In the early 1930s, Louis Néel discovered the abnormality that specific materials that consist of magnetic elements and exhibiting zero remanence at any temperature did not conform to the paramagnetic Curie law.
Since then, the constant low-temperature susceptibility behind this phenomenon (termed as antiferromagnet, or AFM) has gained great attention and has been used in various applications, particularly in the field of enhanced computer memory units.
Synthetic antiferromagnets, or S-AFMs, are antiferromagnets formed of FM layers that are regularly intercalated with insulating or metallic spacers. Here, the magnetization of neighboring FM layers gets staggered due to the antiferromagnetic (AF) interlayer exchange coupling (IEC). Although the synthesis of S-AFMs formed of alloys and transition metals has been successful in the last few decades, the layer-resolved magnetic switching in S-AFMs with corresponding oxide multilayers is seldom possible. At the same time, synthesizing S-AFMs comprising corresponding oxides has been very difficult in part due to the noticeably degenerated ferromagnetism of the magnetic layer at a thickness of few nanometers. Moreover, such a “dead layer” effect might be a critical barrier in developing all-oxide S-AFMs.
Professor WU Wenbin and his team have recently achieved an advancement in resolving the difficulty of “dead layer” effect. The Researchers developed S-AFMs by taking CaRu1/2Ti1/2O3 (CRTO) as the spacer layers, LCMO as the magnetic layers and (001)-oriented NdGaO3 (NGO) as the substrate. The layer-resolved magnetic switching results in the formation of sharp step-like hysteresis loops that include magnetization plateaus, which depend on the recurrence number of the stacking bilayers. The magnetization configurations can be altered under moderate magnetic field strength of a few hundred oersted.
In the case of AF-IEC in LCMO/CRTO multilayers, a main magnetic property is that a TC of 182 K is largely improved when compared to the plain LCMO film. However, it is still lower than the correlated LCMO/CRO superlattice SL, with a TC of nearly 265 K. Of note is the fact that the LCMO/CRTO SL also exhibits a decrease in moments at a TC of 140 K. Hence the Researchers consider that such a drop in comparison with the LCMO/CRO SL in magnetization is taken as a signature of the AF-IEC among the FM LCMO layers over the CRTO spacers. They carried out polarized neutron reflectivity (PNR) measurements on the LCMO/CRTO SL, [2.8/1.2]10, to directly establish the AF-IEC in the SLs.

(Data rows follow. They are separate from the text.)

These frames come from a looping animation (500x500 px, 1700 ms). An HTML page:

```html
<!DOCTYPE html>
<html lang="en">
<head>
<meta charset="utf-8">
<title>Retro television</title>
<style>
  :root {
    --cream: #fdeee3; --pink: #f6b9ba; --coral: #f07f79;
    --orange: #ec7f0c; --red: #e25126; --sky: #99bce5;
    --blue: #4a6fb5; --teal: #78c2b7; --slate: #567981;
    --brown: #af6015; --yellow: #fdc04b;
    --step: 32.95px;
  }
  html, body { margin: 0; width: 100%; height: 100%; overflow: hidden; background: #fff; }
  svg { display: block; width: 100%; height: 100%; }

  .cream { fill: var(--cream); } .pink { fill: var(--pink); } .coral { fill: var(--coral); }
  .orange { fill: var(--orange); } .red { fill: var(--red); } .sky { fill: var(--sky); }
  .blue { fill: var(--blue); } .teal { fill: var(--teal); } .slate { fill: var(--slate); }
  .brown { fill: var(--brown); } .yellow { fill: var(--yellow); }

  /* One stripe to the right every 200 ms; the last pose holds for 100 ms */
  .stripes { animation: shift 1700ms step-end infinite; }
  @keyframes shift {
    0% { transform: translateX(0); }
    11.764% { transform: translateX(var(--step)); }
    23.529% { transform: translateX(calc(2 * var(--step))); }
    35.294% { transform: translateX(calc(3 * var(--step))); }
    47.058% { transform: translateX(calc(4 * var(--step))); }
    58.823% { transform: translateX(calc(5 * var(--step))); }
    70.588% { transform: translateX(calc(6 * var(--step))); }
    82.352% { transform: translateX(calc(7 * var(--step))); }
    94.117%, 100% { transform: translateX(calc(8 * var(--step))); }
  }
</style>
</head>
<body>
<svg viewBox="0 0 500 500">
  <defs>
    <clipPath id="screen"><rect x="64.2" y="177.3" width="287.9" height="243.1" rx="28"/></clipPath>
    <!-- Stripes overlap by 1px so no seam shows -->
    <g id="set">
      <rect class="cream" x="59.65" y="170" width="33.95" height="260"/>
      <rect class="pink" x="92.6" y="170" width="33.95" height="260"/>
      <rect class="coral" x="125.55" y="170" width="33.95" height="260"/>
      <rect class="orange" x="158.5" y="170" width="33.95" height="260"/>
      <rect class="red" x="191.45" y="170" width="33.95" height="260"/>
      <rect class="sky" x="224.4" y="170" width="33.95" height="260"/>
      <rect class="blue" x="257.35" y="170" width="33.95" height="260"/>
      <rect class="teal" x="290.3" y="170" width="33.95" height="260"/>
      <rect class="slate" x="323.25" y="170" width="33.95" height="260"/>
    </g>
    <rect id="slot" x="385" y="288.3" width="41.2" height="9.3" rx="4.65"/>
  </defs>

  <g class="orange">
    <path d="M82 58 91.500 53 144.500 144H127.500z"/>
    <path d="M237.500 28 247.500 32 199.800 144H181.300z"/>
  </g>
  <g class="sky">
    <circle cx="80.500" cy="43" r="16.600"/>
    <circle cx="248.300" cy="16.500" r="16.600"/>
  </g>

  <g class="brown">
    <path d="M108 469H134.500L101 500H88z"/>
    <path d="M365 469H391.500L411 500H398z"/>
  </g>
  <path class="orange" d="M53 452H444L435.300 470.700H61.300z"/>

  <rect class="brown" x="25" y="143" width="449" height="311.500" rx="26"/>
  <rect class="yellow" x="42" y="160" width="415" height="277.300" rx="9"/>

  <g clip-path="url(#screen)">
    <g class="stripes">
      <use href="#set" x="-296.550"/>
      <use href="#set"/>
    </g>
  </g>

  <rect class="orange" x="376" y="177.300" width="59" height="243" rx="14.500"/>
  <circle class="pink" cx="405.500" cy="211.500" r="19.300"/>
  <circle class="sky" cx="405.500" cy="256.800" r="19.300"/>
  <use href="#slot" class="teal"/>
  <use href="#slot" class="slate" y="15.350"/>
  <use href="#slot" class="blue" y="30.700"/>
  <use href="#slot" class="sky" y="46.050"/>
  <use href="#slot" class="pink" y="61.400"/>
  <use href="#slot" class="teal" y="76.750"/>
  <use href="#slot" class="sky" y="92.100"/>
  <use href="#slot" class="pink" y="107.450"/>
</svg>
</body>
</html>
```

When the field is as low as 30 Oe, the spin-up (R+) as well as spin-down (R-) polarized neutrons exhibit reflections at QZ = 0.78 nm-1, resulting in a periodicity of twice thickness of the bilayer, that is, 8 nm. This magnetic periodicity clearly indicates the AF-IEC in the SL. In contrast, when the field is as high as 5000 Oe, the reflections are entirely suppressed, and fresh ones occur at precisely the structural Bragg peak of QZ = 1.57 nm-1, denoting the transformation of all the LCMO layers from anti-parallel to parallel magnetic alignments.
To conclude, the Researchers have exhibited AF-IEC with layer-resolved magnetic switching for LCMO/CRTO SLs. Moreover, they also discovered that the AF-IEC can be tuned through the Ti-doping level of the CRTO spacer as well as the growth orientations. The system described by the Authors in the paper can be also applied for various other prospective applications, for example, spintronic and biotechnology applications.
The National Natural Science Foundation of China (the National Basic Research Program of China) and the Hefei Science Center of the Chinese Academy of Sciences supported the study.